*** Study material Section Begins ***

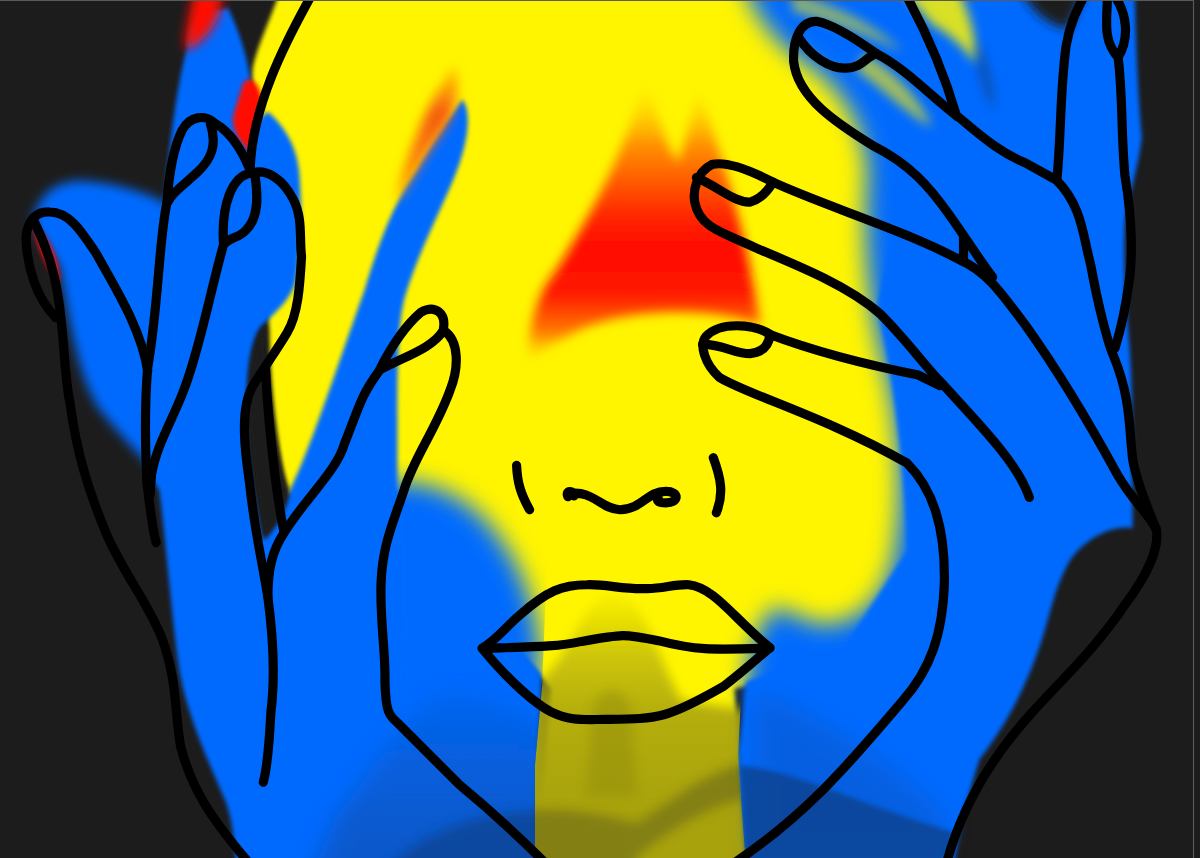
<!DOCTYPE html>
<html lang="en">
<head>
<meta charset="utf-8">
<title>Face behind hands</title>
<style>
:root{--night:#1c1c1c;--ink:#000;--blue:#006aff;--yellow:#fff500;--red:#ff0a00;--orange:#ff7a00;--olive:#aca60c;--moss:#7d7913;--denim:#0b57c4;--navy:#103f88;--frame:#5a5a5a}
html,body{margin:0;height:100%;overflow:hidden;background:var(--night)}
.artwork{display:block;width:1200px;height:858px;background:var(--night)}
.yellow{fill:var(--yellow)}
.blue{fill:var(--blue)}
.red{fill:var(--red)}
.night{fill:var(--night)}
.linework{fill:none;stroke:var(--ink);stroke-width:12;stroke-linecap:round;stroke-linejoin:round}
.frame{fill:none;stroke:var(--frame);stroke-width:1.5}
</style>
</head>
<body>
<svg class="artwork" viewBox="0 0 1568 1121" preserveAspectRatio="none" role="img" aria-label="Line drawing of a face framed by two hands, over soft yellow, blue and red colour fields">
<defs>
<filter id="edge" filterUnits="userSpaceOnUse" x="-100" y="-100" width="1768" height="1321"><feGaussianBlur stdDeviation="2.5"/></filter>
<filter id="soft" filterUnits="userSpaceOnUse" x="-100" y="-100" width="1768" height="1321"><feGaussianBlur stdDeviation="7"/></filter>
<filter id="haze" filterUnits="userSpaceOnUse" x="-100" y="-100" width="1768" height="1321"><feGaussianBlur stdDeviation="15"/></filter>
<linearGradient id="nose-glow" gradientUnits="userSpaceOnUse" x1="0" y1="110" x2="0" y2="470">
<stop offset="0" stop-color="#ffd000" stop-opacity="0"/><stop offset=".22" stop-color="#ff9000"/><stop offset=".48" stop-color="#ff2600"/><stop offset=".6" stop-color="#ff0a00"/><stop offset=".76" stop-color="#ff1800"/><stop offset=".9" stop-color="#ff7a00"/><stop offset="1" stop-color="#ffc800" stop-opacity=".2"/>
</linearGradient>
<linearGradient id="neck-shade" gradientUnits="userSpaceOnUse" x1="0" y1="770" x2="0" y2="1060">
<stop offset="0" stop-color="#aca60c" stop-opacity="0"/><stop offset=".3" stop-color="#aca60c" stop-opacity=".6"/><stop offset=".55" stop-color="#aca60c" stop-opacity=".9"/><stop offset="1" stop-color="#a8a20e"/>
</linearGradient>
<linearGradient id="left-shade" gradientUnits="userSpaceOnUse" x1="0" y1="890" x2="0" y2="1080">
<stop offset="0" stop-color="#0b57c4" stop-opacity=".25"/><stop offset="1" stop-color="#0b57c4"/>
</linearGradient>
<linearGradient id="red-streak" x1="0" y1="0" x2="0" y2="1">
<stop offset="0" stop-color="#ffa000" stop-opacity=".5"/><stop offset=".35" stop-color="#f55a10"/><stop offset="1" stop-color="#ff8a00" stop-opacity=".8"/>
</linearGradient>
<clipPath id="neck-area"><path d="M709,770L709,890L699,1000L699,1121L974,1121L964,990L970,880L985,770Z"/></clipPath>
<clipPath id="left-cheek-area"><path d="M300,600H720L709,880L699,1000V1121H300Z"/></clipPath>
</defs>

<g id="head">
<path class="yellow" filter="url(#edge)" d="M376,-40C352,30 336,60 330,90L326,180L352,430C352,500 362,580 376,645L520,660L720,900L698,1180H976L960,900L1200,840V-40Z"/>
</g>

<g id="left-hand">
<path class="blue" filter="url(#edge)" d="M250,40C262,10 280,15 298,10C312,40 324,75 328,110L326,165L350,146C372,165 388,192 391,225C396,290 392,340 386,370C375,400 350,415 338,430C322,460 324,500 322,540C322,600 336,660 344,705C360,690 372,670 379,640C408,580 440,480 476,380C495,315 515,265 545,220C565,185 590,150 604,130C616,145 612,180 600,215C582,265 550,320 530,385C516,430 520,520 519,640L600,760L706,880C708,940 699,1000 699,1180H315C306,1110 306,1080 296,1050C268,985 240,925 232,860C222,780 216,700 208,640L188,610C188,480 195,400 212,290C222,190 228,120 250,40Z"/>
<path class="blue" filter="url(#soft)" d="M42,292C52,245 80,236 110,236C150,240 200,250 240,280L240,650C200,615 165,578 130,535C104,495 92,430 78,350Z"/>
<g clip-path="url(#left-cheek-area)"><path class="blue" filter="url(#haze)" d="M490,634C540,620 598,640 636,682C676,728 698,780 706,850L690,980L500,960Z"/></g>
<path class="night" filter="url(#edge)" d="M347,425C350,510 360,600 378,640C372,668 360,685 346,704C334,650 326,590 324,540C323,490 332,450 347,425Z"/>
<path class="red" filter="url(#soft)" d="M254,-20H292C292,20 276,52 242,66C240,45 248,20 254,-20Z"/>
<path class="red" filter="url(#edge)" d="M318,108C330,95 342,115 344,140C336,160 330,180 327,200C314,185 302,172 305,150Z"/>
<path class="red" filter="url(#edge)" d="M42,288C62,308 78,335 78,370C64,358 48,325 42,288Z"/>
<path fill="url(#red-streak)" filter="url(#soft)" d="M594,85C604,120 594,150 574,178C552,208 534,242 518,266C524,220 546,170 566,128Z"/>
</g>

<g id="right-hand">
<path class="blue" filter="url(#haze)" d="M965,-40C980,10 1000,40 1040,75C1085,100 1128,150 1133,225C1126,320 1136,400 1152,465C1174,540 1180,640 1172,700C1166,770 1130,812 1080,816C1040,812 1020,785 1005,800C985,830 975,860 975,900L1000,980L1250,960L1350,700V-40Z"/>
<path class="blue" filter="url(#edge)" d="M1200,120L1300,-40H1482C1484,50 1486,110 1492,180C1488,215 1476,250 1470,290C1466,380 1478,440 1479,520L1480,690C1450,685 1412,708 1396,736C1376,772 1372,806 1360,840C1338,905 1312,950 1280,992C1262,1050 1250,1090 1240,1180H976C974,1100 965,1040 965,980L975,890L1100,850L1185,720C1182,600 1165,480 1146,400Z"/>
<path class="yellow" filter="url(#soft)" d="M1172,-20H1250C1268,20 1276,50 1276,84C1258,60 1240,44 1218,32Z" opacity=".85"/>
<path fill="#c9d135" filter="url(#soft)" d="M1130,70C1165,90 1200,125 1218,166C1185,150 1150,112 1118,92Z" opacity=".8"/>
<path fill="#b5c64c" filter="url(#soft)" d="M1035,-10C1080,5 1130,20 1180,68C1140,50 1090,30 1035,15Z" opacity=".75"/>
<path fill="#14407f" filter="url(#soft)" d="M1278,50C1290,80 1300,110 1300,145C1284,125 1274,90 1278,50Z" opacity=".6"/>
<path class="night" filter="url(#soft)" d="M1328,-30H1425L1396,38C1370,32 1345,18 1328,-30Z"/>
</g>

<path id="nose-colour" fill="url(#nose-glow)" filter="url(#soft)" d="M845,90C856,145 870,190 886,212C896,185 904,150 912,115C936,180 962,265 978,340L994,425C930,400 820,402 755,432C728,445 705,460 690,472C690,430 700,385 728,352C765,290 820,200 845,90Z"/>

<g id="shadows">
<g clip-path="url(#neck-area)">
<path fill="url(#neck-shade)" filter="url(#soft)" d="M800,770C850,790 858,860 890,915L990,930V1150H680V900C740,890 752,790 800,770Z"/>
<path fill="#8f890c" filter="url(#soft)" d="M775,925C785,895 815,895 824,925L832,1040H766Z" opacity=".45"/>
<path fill="#7d7913" filter="url(#soft)" d="M680,1060C740,1054 790,1064 832,1076C875,1050 920,1005 990,994V1040C930,1050 880,1080 830,1121V1160H680Z" opacity=".85"/>
</g>
<g clip-path="url(#left-cheek-area)">
<path fill="url(#left-shade)" filter="url(#haze)" d="M440,1065C495,1000 535,915 590,904C640,906 680,935 720,950V1160H400Z" opacity=".85"/>
<path fill="#103f88" filter="url(#soft)" d="M520,1121C570,1080 640,1058 720,1060V1150H490Z" opacity=".65"/>
</g>
<path fill="#0b57c4" filter="url(#haze)" d="M985,905C1060,925 1160,990 1240,1070L1225,1121H985Z" opacity=".5"/>
<path fill="#103f88" filter="url(#edge)" d="M967,1000C1045,1008 1120,1050 1248,1088L1240,1160H977Z" opacity=".75"/>
</g>

<g id="line-drawing" class="linework">
<g id="left-hand-lines">
<path d="M408,-8C370,60 330,140 327,218"/>
<path d="M218,265C221,225 228,190 238,170C248,152 268,148 282,162C300,172 315,195 325,218"/>
<path d="M275,162C284,190 276,208 258,225C240,242 226,250 218,266C208,310 207,400 193,480C188,540 190,590 192,630C196,665 199,690 204,709"/>
<path d="M292,318C289,268 303,230 328,226C350,220 370,235 383,260C396,285 391,310 394,335C392,370 390,410 375,435C360,460 345,480 330,505C313,535 320,590 326,630C332,690 342,730 350,780C358,840 359,890 354,930C352,970 350,1000 344,1022"/>
<path d="M333,228C338,260 337,285 322,300C312,312 302,308 292,320C275,380 260,460 240,510C225,550 205,580 198,620L196,646"/>
<path d="M73,415C48,390 35,350 34,310C36,285 50,276 65,277C90,277 105,300 125,330C150,375 185,430 193,485"/>
<path d="M43,286C60,320 75,360 80,420C85,460 84,490 92,530C100,590 115,640 140,700C165,755 195,790 212,835C232,890 228,930 236,975C250,1030 275,1068 325,1127"/>
<path d="M347,482C350,550 360,640 371,695"/>
<path d="M350,780C350,745 355,720 372,695C400,650 440,615 450,580C470,530 470,520 495,485C510,455 530,425 550,408C568,398 584,408 579,432C565,455 530,465 497,483"/>
<path d="M580,432C600,445 600,480 588,510C570,560 540,600 528,640C515,680 500,710 498,760C496,810 504,850 503,890C504,930 508,935 520,945L600,1025C640,1058 670,1085 712,1127"/>
</g>
<g id="right-hand-lines">
<path d="M1010,439C985,422 940,420 922,440C914,450 920,475 940,493C975,515 1080,545 1185,605C1220,640 1235,690 1234,760C1232,830 1215,875 1180,915C1120,985 1060,1060 960,1127"/>
<path d="M918,450C945,450 960,462 980,462C998,460 1005,450 1006,437C1080,465 1150,480 1200,490L1228,504"/>
<path d="M1010,238C985,225 950,210 930,215C910,225 905,250 908,265C915,300 950,305 990,325C1050,350 1110,375 1150,410C1185,445 1210,480 1230,500C1280,555 1330,605 1345,650"/>
<path d="M910,232C940,245 960,265 980,264C995,260 1003,250 1010,238C1080,270 1180,300 1255,340C1290,355 1310,385 1340,425C1390,495 1430,565 1460,620C1480,655 1500,670 1511,692"/>
<path d="M1259,310V340"/>
<path d="M1145,70C1120,52 1090,32 1068,28C1046,27 1036,50 1037,80C1042,130 1100,165 1140,190C1190,215 1215,245 1240,280C1265,315 1280,340 1297,362"/>
<path d="M1043,48C1060,75 1085,90 1105,89C1128,88 1130,75 1145,70C1185,90 1220,130 1255,155C1290,185 1310,200 1340,213L1380,235C1415,270 1415,310 1425,345C1435,400 1448,450 1455,465C1478,520 1475,560 1480,600C1485,630 1500,665 1511,692C1515,715 1500,750 1470,790C1430,850 1380,895 1345,935C1300,985 1258,1050 1237,1127"/>
<path d="M1183,-8C1215,50 1235,100 1250,152"/>
<path d="M1381,235C1387,170 1385,120 1393,60C1398,30 1408,12 1418,-8"/>
<path d="M1447,-6C1447,25 1440,52 1461,75C1476,50 1473,18 1456,-6M1461,75C1467,120 1465,180 1470,230C1480,290 1480,340 1475,370C1470,410 1463,435 1457,455"/>
</g>
<g id="nose-lines">
<path d="M675,608C676,630 680,645 692,666"/>
<path d="M932,598C942,625 946,645 936,670"/>
<path d="M742,649C738,640 750,640 750,648M744,645C775,640 785,665 810,666C840,665 845,642 870,642C888,642 888,657 870,657C861,657 857,655 860,650"/>
</g>
<g id="lips">
<path d="M630,847C650,835 660,820 680,803C715,772 735,764 767,764C790,763 815,770 842,769C865,770 880,763 900,764C935,768 960,810 1006,846C990,860 970,878 945,897C870,940 860,939 790,940C760,940 745,942 720,930C700,920 665,890 630,847Z"/>
<path d="M630,847C700,845 730,845 760,838C815,828 815,828 860,837C910,850 930,849 1006,847"/>
</g>
</g>
<path class="frame" d="M0,.7H1559.5V1121"/>
</svg>
</body>
</html>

*** Study material Section Ends ***

◆ Directions for this task ◆
Using the material above, please count the lines in which the word "night" occurs and give the number with nothing added.

◆ Task response ◆
6